Admittedly, lingering to-do items are oppressive to me. I love marking everything off of my list. A complete list can be addictive in the wrong way, though. Not all tasks can be completed in a day and lots of times I need lingering to-do’s to keep me from engineering my daily task list in a way that makes me feel good but doesn’t mean that I’m getting the most important stuff done.
And, just for fun, here’s a screenshot of my ‘lingering to-do’:
1. You can read more about my series, Making it Count, here.2. You can read the original post about investing time on Medium.
2 thoughts on “Sticking With Lingering To-Do’s”
I love that screenshot! LOL. I tried those online time management to-do lists (Trello) but eventually I just stopped logging in. I am a born procrastinator, like right now, I’m procrastinating a project I’m not terribly excited about doing by reading your blog and responding thoughtfully. My problem with lists is that they have to be on paper so I can physically check them off, and I have to have more than one. One for work (Priority One), one for everyone else (Priority Three) that contains things my husband or son requests I complete while they’re at work / school and one for myself (Priority Two) full of things I want to get done for work or things I want to do just for me. Hmmm, do we see a pattern here?My photography, my creative projects, my me time, it’s what lingers and hangs around because everything (or every one) else is always more important. It’s good to know I’m not the only one moving things up on my lists.

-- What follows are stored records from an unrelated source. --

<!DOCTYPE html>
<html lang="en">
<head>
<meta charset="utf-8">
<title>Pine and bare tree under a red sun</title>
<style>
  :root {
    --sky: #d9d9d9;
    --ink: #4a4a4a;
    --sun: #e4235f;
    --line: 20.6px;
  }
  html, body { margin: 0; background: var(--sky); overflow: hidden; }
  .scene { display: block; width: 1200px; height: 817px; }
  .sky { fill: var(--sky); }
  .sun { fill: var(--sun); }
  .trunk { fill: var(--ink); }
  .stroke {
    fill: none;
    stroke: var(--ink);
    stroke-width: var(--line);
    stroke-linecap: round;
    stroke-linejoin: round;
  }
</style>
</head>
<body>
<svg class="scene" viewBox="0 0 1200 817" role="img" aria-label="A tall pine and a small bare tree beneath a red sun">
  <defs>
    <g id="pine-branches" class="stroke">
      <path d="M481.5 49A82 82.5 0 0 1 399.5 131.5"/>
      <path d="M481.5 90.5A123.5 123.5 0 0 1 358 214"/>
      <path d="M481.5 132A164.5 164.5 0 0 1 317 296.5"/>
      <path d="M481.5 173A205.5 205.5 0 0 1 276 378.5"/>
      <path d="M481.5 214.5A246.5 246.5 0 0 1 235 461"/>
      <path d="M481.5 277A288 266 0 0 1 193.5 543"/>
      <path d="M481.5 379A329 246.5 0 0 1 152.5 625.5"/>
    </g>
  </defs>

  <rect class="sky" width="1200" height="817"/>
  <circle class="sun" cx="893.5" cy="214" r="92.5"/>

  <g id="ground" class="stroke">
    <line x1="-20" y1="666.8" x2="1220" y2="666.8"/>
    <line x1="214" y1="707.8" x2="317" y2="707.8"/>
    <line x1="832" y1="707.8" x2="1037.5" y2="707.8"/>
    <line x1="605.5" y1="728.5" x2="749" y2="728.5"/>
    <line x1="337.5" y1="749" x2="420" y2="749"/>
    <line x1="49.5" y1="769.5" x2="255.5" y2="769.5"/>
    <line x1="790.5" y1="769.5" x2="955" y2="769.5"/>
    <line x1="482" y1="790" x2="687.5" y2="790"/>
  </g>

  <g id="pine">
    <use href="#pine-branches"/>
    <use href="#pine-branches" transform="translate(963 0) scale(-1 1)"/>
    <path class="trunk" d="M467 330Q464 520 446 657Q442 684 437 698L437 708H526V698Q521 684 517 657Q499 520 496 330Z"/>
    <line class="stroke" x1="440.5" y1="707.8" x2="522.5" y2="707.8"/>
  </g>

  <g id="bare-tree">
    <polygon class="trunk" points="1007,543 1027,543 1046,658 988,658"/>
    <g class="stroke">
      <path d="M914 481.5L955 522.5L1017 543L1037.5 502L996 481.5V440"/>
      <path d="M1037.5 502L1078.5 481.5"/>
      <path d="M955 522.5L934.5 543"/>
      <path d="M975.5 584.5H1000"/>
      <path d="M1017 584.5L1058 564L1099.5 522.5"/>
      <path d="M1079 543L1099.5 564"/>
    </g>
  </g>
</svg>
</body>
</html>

Thank you so much for taking the time to respond—I love reading your thoughts.
To-do lists are a vicious cycle, aren’t they? I think it’s fascinating how different people’s methods of keeping track of things are:
“My problem with lists is that they have to be on paper so I can physically check them off, and I have to have more than one.”
A great example of the reason specific advice is rarely ubiquitous. One thing I have found is that, in regards to those lingering to-do’s, completing even just one of them motivates you to complete additional tasks. Adjusting your field of view to include only one of those lingering tasks (as opposed to the pile of them) might be a good kickstart to making progress on Priority Two.